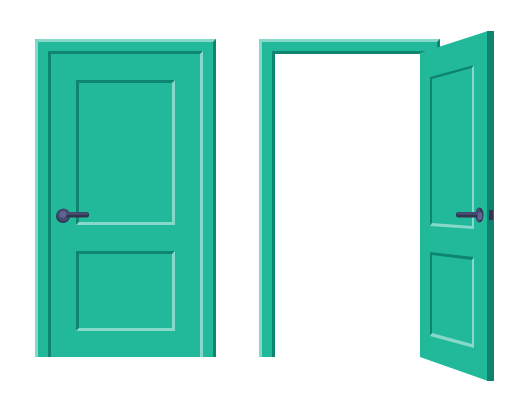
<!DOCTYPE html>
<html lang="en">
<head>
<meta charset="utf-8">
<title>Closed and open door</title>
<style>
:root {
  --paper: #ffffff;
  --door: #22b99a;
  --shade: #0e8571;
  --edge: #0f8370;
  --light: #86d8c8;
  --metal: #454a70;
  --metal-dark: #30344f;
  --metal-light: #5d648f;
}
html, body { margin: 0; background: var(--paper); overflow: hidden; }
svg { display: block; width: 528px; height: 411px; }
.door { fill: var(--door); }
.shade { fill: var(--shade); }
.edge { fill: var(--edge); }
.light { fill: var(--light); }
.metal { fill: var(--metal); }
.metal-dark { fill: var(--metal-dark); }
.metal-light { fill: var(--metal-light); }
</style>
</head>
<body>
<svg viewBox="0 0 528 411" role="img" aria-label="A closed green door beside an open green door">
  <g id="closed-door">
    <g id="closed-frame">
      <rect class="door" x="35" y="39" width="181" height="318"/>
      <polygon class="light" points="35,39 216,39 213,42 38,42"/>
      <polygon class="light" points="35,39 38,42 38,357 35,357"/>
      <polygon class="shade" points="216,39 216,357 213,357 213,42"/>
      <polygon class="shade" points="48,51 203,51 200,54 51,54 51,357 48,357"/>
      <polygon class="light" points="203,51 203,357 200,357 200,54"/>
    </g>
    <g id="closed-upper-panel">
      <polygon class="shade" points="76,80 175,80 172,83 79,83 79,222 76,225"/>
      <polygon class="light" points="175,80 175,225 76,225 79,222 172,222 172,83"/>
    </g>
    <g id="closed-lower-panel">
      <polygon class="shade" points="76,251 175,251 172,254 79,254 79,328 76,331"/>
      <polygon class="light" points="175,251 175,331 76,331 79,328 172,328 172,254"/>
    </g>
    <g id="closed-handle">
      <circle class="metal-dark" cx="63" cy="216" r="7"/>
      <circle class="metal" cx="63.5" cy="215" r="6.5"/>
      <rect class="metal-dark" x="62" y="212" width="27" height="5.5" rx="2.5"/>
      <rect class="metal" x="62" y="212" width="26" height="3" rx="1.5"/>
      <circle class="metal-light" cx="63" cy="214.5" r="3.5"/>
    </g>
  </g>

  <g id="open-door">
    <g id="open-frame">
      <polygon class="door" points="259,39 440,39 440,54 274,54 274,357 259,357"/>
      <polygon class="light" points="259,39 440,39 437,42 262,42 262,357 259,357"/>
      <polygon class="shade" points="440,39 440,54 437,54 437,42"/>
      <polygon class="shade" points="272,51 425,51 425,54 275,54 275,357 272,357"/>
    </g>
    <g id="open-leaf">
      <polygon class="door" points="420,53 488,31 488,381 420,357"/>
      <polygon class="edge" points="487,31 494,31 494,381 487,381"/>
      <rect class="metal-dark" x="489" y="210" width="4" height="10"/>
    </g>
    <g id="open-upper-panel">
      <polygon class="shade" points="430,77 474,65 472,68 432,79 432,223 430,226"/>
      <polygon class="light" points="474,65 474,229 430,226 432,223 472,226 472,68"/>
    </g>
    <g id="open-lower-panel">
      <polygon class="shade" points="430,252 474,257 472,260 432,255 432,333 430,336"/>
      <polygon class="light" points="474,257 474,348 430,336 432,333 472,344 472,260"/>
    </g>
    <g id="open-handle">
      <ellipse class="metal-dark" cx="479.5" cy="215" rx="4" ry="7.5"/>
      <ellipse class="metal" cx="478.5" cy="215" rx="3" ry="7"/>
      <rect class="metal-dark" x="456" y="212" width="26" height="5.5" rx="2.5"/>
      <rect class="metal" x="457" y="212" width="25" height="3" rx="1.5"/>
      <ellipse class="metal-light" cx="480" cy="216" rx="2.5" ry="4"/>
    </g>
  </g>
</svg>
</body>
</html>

Exercise aim: Write out exactly the lines that run from the one containing "474,65 472,68 432,79" to the end of the records, both end lines included.

Answer space:
      <polygon class="shade" points="430,77 474,65 472,68 432,79 432,223 430,226"/>
      <polygon class="light" points="474,65 474,229 430,226 432,223 472,226 472,68"/>
    </g>
    <g id="open-lower-panel">
      <polygon class="shade" points="430,252 474,257 472,260 432,255 432,333 430,336"/>
      <polygon class="light" points="474,257 474,348 430,336 432,333 472,344 472,260"/>
    </g>
    <g id="open-handle">
      <ellipse class="metal-dark" cx="479.5" cy="215" rx="4" ry="7.5"/>
      <ellipse class="metal" cx="478.5" cy="215" rx="3" ry="7"/>
      <rect class="metal-dark" x="456" y="212" width="26" height="5.5" rx="2.5"/>
      <rect class="metal" x="457" y="212" width="25" height="3" rx="1.5"/>
      <ellipse class="metal-light" cx="480" cy="216" rx="2.5" ry="4"/>
    </g>
  </g>
</svg>
</body>
</html>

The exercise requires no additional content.